The problem →
Copy out the lines below that hold the word "white".

(Material for this exercise)

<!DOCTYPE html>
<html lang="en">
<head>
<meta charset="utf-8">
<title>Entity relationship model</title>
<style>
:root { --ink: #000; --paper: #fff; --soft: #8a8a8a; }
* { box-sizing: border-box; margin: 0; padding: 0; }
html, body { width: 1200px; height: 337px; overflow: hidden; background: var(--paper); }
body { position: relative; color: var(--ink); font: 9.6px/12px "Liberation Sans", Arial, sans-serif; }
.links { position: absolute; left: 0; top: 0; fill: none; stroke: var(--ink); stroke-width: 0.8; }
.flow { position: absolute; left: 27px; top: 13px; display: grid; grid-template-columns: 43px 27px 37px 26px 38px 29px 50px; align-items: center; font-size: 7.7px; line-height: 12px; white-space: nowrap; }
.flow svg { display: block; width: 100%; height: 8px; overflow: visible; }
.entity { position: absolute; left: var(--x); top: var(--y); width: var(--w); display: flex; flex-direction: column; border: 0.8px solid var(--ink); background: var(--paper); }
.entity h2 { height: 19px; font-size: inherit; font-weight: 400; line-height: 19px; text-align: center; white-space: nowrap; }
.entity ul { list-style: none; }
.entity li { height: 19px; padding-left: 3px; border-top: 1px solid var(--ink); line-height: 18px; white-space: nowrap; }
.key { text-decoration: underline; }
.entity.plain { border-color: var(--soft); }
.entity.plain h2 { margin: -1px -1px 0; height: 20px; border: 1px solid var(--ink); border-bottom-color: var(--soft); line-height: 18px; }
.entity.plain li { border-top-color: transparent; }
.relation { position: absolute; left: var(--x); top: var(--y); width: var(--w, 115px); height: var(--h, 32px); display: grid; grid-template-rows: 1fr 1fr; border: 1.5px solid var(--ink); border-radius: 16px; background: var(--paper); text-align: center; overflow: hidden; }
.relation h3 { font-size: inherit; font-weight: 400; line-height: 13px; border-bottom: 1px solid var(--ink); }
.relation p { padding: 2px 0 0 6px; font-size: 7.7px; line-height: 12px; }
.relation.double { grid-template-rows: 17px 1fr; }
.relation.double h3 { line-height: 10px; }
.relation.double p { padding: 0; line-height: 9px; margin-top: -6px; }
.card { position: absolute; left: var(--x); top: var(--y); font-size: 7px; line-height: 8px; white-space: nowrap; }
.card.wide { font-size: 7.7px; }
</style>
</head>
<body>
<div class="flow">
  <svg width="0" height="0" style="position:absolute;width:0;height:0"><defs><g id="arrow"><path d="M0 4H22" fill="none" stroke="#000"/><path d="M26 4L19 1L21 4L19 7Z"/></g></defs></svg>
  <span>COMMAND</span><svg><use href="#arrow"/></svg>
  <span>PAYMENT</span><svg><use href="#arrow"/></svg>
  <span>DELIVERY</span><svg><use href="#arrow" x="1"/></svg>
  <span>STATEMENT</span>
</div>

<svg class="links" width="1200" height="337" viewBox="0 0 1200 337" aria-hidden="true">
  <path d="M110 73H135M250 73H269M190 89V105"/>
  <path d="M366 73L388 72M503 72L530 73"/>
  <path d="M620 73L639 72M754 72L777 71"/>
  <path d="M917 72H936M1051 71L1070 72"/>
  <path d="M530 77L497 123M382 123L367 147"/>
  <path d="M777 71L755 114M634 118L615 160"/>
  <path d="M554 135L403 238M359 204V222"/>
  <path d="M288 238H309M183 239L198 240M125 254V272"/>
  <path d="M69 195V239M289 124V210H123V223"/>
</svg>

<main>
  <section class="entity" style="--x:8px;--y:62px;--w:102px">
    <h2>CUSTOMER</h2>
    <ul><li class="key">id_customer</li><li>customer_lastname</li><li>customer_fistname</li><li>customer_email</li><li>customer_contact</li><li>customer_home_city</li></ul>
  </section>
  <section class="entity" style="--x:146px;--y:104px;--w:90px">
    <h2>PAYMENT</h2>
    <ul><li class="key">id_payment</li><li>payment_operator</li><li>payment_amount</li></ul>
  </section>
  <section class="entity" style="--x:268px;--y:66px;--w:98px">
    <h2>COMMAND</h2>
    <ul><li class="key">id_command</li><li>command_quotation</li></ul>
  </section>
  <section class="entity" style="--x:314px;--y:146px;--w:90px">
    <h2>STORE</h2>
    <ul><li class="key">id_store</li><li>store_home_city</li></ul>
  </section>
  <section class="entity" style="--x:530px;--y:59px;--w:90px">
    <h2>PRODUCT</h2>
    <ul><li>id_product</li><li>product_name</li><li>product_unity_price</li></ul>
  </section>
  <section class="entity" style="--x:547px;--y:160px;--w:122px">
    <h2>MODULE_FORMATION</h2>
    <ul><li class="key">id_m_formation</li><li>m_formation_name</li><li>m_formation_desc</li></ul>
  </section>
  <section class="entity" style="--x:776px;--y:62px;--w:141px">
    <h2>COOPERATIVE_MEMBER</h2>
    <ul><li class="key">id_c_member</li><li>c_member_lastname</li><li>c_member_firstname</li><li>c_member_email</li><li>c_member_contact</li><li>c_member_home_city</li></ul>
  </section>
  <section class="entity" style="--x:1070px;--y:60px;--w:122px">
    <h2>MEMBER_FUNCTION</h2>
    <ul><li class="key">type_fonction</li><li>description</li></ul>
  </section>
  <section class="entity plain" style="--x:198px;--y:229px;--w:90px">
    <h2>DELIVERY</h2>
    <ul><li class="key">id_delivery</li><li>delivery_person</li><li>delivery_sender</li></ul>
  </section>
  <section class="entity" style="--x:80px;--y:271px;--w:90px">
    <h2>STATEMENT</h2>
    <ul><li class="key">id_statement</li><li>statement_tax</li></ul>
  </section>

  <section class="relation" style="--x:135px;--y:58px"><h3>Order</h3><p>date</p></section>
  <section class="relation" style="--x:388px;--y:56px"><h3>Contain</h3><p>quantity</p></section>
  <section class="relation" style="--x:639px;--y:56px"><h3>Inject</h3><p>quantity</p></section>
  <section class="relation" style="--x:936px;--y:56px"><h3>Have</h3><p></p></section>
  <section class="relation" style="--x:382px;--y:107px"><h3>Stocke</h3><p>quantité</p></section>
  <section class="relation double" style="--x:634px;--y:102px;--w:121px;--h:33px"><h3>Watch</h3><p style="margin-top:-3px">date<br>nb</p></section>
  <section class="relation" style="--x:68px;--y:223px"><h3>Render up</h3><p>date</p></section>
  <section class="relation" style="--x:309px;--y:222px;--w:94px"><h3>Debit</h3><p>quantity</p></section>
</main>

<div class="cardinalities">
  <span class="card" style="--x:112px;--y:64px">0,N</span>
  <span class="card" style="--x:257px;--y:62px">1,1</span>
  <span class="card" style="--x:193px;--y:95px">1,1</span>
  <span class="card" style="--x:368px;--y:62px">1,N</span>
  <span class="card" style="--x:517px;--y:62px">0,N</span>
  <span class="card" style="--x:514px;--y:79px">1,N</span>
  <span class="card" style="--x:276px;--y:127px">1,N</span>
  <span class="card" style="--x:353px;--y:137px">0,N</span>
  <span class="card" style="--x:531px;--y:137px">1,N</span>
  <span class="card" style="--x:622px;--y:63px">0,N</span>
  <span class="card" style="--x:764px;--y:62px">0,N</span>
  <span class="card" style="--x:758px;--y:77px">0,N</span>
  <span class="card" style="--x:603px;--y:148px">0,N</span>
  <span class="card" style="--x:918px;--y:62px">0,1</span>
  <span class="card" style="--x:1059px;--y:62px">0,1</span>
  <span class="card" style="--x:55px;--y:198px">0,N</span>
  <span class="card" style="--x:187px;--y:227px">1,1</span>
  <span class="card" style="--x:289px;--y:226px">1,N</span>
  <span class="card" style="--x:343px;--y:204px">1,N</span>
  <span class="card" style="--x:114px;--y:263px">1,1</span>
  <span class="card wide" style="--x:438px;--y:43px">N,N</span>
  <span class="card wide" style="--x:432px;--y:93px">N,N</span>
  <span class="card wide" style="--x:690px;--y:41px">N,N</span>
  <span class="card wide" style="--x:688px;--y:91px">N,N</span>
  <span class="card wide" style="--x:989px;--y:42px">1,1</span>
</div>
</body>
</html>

(End Material for this exercise)

Solution for this problem →
.flow { position: absolute; left: 27px; top: 13px; display: grid; grid-template-columns: 43px 27px 37px 26px 38px 29px 50px; align-items: center; font-size: 7.7px; line-height: 12px; white-space: nowrap; }
.entity h2 { height: 19px; font-size: inherit; font-weight: 400; line-height: 19px; text-align: center; white-space: nowrap; }
.entity li { height: 19px; padding-left: 3px; border-top: 1px solid var(--ink); line-height: 18px; white-space: nowrap; }
.card { position: absolute; left: var(--x); top: var(--y); font-size: 7px; line-height: 8px; white-space: nowrap; }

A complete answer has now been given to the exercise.